'Green Eggs and Ham' by Dr Suess, Random House, $9.99.

'Library Lion' by Michelle Knudsen, Candlewick Press, $16.99.

'Bread and Jam' for Frances by Russell Hoban, Harper & Row, $13.99.

'The Polar Express' by Chris Van Allsburg, Houghton Mifflin Co., $16.99.

'The Mitten' by Jan Brett, Spoken Arts, $15.99

'Where The Wild Things Are' by Maurice Sendak, Harper & Row, $17.99.

'Madeline' by Ludwig Bemelmans, Viking Press, $15.99.

'Strega Nona' by Tomie DePaola, Prentice Hall, $15.99.

'A Bear Called Paddington', Michael Bond, Houghton Mifflin, $19.99.

'Diary of a Wimpy Kid' by Jeff Kinney, Amulet Books, $14.95.

'The Story of Babar' by Jean de Brunhoff, Crocodile Creek, $31.95.

'The Magic Treehouse' series by Mary Pope Osbourne, Random House, $34.99.

'Ramona' series by Beverly Cleary, Listening Library, $22.99.

'Sylvester and the Magic Pebble' by William Steig, Simon & Schuster, $15.99.

'Charlotte's Web' by E.B. White, Harper & Brothers, $15.99.

'Captain Underpants' by Dav Pilkey, Blue Sky Press, $10.99.

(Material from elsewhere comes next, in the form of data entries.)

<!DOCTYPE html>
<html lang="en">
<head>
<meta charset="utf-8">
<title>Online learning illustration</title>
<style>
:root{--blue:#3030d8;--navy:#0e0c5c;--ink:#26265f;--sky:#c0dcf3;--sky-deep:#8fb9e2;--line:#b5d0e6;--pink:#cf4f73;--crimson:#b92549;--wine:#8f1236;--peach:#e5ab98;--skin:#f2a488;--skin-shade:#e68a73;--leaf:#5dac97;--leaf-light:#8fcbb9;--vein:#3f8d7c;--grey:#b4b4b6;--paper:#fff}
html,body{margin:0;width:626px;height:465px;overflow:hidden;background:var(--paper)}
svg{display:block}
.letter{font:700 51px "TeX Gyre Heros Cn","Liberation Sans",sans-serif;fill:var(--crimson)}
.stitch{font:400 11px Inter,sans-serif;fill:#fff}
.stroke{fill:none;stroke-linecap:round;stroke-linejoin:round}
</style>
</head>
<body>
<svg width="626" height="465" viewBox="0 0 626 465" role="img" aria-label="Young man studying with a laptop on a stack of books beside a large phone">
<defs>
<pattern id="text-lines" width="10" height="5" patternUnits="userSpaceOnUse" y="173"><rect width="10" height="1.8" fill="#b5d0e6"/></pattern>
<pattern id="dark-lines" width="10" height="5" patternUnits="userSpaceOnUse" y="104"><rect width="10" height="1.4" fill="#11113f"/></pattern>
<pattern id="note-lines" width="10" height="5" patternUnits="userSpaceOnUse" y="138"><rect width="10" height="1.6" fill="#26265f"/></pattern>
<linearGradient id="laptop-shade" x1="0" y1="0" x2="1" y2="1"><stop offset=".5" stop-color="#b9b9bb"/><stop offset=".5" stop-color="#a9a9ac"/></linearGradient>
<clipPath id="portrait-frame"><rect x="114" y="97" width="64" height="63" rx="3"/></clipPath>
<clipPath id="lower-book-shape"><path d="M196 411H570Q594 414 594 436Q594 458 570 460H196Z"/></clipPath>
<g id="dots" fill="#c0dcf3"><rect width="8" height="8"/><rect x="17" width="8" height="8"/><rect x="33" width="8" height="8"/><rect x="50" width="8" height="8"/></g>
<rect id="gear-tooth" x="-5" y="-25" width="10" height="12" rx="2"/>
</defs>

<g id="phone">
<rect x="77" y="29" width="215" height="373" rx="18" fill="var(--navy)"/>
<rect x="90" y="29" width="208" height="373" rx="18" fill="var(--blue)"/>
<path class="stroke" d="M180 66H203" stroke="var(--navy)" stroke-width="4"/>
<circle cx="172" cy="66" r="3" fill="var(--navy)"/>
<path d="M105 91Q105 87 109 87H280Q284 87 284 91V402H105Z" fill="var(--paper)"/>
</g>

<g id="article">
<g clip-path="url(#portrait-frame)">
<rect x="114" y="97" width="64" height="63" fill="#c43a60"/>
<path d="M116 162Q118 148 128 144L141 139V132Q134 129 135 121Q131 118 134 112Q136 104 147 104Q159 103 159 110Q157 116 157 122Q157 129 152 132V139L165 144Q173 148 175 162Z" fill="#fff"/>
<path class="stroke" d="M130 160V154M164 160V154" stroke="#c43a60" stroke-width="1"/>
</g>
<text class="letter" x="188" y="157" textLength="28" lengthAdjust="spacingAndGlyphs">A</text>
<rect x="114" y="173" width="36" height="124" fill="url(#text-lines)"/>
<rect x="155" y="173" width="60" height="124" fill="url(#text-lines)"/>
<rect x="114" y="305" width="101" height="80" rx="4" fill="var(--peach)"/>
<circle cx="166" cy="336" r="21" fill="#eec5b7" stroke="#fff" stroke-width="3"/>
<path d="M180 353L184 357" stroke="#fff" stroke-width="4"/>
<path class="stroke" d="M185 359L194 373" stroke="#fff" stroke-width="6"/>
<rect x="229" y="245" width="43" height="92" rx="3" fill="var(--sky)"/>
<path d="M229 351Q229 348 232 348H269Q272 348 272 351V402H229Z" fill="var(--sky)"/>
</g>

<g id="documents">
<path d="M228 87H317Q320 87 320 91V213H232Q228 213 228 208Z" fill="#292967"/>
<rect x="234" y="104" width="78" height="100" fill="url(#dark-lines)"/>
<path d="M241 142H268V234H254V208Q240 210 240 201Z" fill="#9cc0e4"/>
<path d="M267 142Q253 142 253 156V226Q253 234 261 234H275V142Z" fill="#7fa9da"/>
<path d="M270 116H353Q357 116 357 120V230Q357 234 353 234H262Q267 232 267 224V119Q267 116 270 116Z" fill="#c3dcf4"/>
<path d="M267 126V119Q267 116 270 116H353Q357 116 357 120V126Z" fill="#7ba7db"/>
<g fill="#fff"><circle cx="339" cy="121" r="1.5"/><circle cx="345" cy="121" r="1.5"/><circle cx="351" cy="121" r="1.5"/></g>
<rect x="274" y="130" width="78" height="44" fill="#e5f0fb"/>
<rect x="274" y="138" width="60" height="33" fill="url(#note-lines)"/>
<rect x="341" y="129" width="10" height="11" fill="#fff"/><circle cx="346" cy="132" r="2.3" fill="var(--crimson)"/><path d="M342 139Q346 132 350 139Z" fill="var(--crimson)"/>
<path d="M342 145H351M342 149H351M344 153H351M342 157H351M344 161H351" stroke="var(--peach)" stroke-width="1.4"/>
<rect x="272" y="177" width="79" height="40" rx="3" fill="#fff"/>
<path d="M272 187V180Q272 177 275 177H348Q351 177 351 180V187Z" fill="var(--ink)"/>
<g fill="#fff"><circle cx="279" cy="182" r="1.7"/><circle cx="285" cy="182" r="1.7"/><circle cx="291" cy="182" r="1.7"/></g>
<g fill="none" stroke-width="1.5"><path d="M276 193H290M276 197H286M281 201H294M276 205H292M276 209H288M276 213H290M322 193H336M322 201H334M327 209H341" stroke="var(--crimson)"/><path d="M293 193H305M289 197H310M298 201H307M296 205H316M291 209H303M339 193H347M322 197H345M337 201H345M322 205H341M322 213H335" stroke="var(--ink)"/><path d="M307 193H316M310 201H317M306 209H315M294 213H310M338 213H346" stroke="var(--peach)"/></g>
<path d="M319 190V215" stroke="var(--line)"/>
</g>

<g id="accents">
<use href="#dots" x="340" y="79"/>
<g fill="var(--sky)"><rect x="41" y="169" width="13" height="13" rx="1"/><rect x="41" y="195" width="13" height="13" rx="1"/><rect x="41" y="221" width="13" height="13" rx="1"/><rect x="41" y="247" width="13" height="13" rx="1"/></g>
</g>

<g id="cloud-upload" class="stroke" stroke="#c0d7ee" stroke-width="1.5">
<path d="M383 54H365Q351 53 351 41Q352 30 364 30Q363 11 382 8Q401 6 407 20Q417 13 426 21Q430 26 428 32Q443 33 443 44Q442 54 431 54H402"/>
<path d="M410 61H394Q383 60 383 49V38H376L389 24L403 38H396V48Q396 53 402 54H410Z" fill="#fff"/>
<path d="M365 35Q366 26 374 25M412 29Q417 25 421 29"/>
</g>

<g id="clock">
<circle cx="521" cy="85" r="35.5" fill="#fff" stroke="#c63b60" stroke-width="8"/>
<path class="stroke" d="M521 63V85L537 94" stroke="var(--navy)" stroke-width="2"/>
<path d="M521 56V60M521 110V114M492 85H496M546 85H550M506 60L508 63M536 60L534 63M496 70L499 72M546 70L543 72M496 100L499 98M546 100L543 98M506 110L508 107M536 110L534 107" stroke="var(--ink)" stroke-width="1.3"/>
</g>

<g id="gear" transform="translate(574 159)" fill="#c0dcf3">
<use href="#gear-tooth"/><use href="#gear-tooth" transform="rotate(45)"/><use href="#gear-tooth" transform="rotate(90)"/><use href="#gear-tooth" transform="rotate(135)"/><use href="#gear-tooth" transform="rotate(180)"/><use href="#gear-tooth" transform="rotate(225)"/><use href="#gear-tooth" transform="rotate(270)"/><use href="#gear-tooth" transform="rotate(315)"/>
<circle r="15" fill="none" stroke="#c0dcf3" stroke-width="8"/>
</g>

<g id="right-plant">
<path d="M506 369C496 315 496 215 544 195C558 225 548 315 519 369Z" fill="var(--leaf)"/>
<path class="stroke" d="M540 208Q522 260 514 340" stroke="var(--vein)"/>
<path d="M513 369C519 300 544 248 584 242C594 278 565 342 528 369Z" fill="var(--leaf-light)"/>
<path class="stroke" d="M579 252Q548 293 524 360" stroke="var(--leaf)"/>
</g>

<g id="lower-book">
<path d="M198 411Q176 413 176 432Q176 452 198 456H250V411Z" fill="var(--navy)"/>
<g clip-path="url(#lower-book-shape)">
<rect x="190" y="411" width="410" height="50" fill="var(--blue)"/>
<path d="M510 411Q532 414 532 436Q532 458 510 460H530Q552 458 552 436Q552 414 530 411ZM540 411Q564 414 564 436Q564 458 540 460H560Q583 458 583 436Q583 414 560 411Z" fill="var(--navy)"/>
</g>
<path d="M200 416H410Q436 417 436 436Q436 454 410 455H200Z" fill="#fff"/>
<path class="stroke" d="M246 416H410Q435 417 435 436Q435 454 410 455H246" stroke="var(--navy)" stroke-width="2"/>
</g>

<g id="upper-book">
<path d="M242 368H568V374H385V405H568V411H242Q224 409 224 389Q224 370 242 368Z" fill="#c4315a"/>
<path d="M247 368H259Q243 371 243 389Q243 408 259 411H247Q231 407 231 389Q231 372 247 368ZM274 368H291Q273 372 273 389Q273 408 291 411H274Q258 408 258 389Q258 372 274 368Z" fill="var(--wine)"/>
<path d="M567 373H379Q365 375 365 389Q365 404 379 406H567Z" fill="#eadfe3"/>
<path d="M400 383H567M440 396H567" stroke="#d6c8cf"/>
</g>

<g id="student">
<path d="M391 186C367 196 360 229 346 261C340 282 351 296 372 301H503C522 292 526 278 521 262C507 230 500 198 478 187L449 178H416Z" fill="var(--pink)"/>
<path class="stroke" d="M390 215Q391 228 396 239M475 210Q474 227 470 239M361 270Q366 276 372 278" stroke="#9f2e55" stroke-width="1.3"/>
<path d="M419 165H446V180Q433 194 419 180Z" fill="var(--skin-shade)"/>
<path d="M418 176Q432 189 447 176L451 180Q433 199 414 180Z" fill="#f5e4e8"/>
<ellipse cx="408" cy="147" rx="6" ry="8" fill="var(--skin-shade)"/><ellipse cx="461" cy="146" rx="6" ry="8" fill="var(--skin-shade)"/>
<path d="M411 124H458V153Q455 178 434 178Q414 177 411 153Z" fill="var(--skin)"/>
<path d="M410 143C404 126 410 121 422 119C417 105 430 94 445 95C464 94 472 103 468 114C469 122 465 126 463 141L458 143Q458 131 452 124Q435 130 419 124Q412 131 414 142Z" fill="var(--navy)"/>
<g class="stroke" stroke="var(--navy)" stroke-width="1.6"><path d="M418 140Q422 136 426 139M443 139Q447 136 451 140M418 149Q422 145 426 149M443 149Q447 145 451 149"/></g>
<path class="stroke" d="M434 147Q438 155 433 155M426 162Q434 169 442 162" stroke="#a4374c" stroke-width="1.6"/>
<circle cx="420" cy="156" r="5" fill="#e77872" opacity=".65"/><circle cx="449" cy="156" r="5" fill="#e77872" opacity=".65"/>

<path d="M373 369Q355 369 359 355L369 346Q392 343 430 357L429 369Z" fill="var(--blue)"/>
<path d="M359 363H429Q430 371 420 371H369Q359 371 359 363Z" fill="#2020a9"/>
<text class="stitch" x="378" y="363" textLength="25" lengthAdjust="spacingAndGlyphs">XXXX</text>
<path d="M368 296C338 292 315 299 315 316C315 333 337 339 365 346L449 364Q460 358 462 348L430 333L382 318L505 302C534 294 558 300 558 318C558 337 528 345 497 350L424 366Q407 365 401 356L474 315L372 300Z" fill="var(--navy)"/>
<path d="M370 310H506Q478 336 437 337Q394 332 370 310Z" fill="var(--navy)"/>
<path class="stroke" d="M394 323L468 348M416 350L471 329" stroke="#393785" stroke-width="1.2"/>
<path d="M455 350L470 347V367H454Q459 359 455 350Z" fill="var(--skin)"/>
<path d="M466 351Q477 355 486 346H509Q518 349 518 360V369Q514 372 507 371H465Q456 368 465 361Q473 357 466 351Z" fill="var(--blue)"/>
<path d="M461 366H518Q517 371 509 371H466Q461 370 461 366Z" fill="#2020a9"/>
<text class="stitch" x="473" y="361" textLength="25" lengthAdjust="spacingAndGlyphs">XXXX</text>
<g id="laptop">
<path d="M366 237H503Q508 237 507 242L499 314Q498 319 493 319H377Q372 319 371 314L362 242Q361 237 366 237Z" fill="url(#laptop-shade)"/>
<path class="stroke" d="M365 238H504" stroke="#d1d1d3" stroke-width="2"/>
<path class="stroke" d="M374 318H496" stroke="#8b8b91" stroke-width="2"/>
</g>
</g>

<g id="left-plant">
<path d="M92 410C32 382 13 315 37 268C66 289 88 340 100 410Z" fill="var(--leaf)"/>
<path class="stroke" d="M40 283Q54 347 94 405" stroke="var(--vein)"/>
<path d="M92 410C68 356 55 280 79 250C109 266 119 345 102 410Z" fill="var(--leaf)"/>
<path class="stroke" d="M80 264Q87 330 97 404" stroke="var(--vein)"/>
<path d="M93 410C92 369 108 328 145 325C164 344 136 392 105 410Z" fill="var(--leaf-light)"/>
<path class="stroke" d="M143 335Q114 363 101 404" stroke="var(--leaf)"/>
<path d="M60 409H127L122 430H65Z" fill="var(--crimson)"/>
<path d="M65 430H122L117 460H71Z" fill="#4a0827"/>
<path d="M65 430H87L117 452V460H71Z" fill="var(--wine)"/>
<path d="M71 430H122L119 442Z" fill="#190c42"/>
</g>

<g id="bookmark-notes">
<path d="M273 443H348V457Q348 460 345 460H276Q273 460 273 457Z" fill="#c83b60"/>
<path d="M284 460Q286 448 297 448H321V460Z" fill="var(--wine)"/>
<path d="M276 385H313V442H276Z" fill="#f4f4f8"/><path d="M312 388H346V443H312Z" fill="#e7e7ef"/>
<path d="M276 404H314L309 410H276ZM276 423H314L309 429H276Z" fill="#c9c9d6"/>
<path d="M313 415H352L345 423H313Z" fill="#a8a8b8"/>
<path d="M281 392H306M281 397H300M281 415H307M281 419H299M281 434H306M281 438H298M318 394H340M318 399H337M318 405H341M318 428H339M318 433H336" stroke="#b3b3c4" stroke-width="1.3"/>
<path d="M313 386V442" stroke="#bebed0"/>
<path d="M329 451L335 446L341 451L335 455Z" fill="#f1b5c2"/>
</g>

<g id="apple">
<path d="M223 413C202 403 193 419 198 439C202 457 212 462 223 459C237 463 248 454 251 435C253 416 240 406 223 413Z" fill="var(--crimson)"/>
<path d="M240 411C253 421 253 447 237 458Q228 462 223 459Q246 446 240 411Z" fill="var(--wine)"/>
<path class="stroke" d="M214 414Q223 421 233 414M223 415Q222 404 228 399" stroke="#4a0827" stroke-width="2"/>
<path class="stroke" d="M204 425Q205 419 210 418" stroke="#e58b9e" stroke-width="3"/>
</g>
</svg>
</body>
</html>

'James and the Giant Peach' by Roald Dahl, Knopf, $13.99.

'One Crazy Summer' by Rita Williams-Garcia, Amistad, $11.99.

'The Black Stallion' by Walter Farley, Random House, $13.99.

'Island of the Blue Dolphins' by Scott O'Dell, Houghton Mifflin, $13.99.

'The Tale of Despereaux' by Kate DiCamillo, Candlewick Press, $15.99.

'Where the Red Fern Grows' by Wilson Rawls, Doubleday, $13.99.

'The Phantom Tollbooth' by Norton Juster, Random House, $13.99.

'All-of-a-Kind Family' by Sydney Taylor, Dutton, $25.95.

'The Borrowers' by Mary Norton, Brace & World, $13.99.

'D'Aulaires' Book of Greek Myths' by Ingri and Edgar D'Aulaire, Doubleday, $39.95.

'Wonder' by R.J. Palacio, Knopf, $16.99.

'Esperanza Rising' by Pam Muñoz Ryan, Scholastic Press, $13.99.

'Smile' by Raina Telgemeier, Graphix, $14.99.

'Harriet the Spy' by Louise Fitzhugh, Harper & Row, $13.99.

'A Series of Unfortunate Events' (1999–2006) by Lemony Snicket, A Series of Unfortunate Events, $16.99.

'Are You There God? It's Me, Margaret' by Judy Blume, Bradbury Press, $19.99.

'The Lion, the Witch and the Wardrobe' by C.S. Lewis, HarperCollins, $13.99.

'The Harry Potter' series (1997–2007 by J.K. Rowling, Levine Books, $16.99 each.

'Bridge to Terabithia' by Katherine Paterson, Crowell, $13.99.

'The Book Thief' by Markus Zusak, Knopf, $19.99.

'The Sisterhood of the Traveling Pants' by Anne Brasheres, Random House Children's Books, $16.99.

'The Hunger Games' trilogy (2008–10) by Suzanne Collins, $49.99.

'The Fault in Our Stars' by John Green, Dutton Books, $19.95.

For the complete list go to:

Helen Woodall

Helen is available to line edit and/ or content edit fiction and non-fiction. Rates on application.

Monday, December 8, 2014

The Most Famous Author From Every US State

A few weeks ago mental Floss blogged on the most famous book in every state of the USA (

Now they’ve chosen an author for every state. These are authors who were born in that state, not necessarily ones who lived and wrote there. They said, “We considered the authors’ fame in terms of ubiquity, literally acclaim, and financial success — and awarded bonus points if the author showed state pride by setting their works there.”

What do you think? Do you agree with them?

For the full article see:

Helen Woodall

Helen is available to line edit and/ or content edit fiction and non-fiction. Rates on application.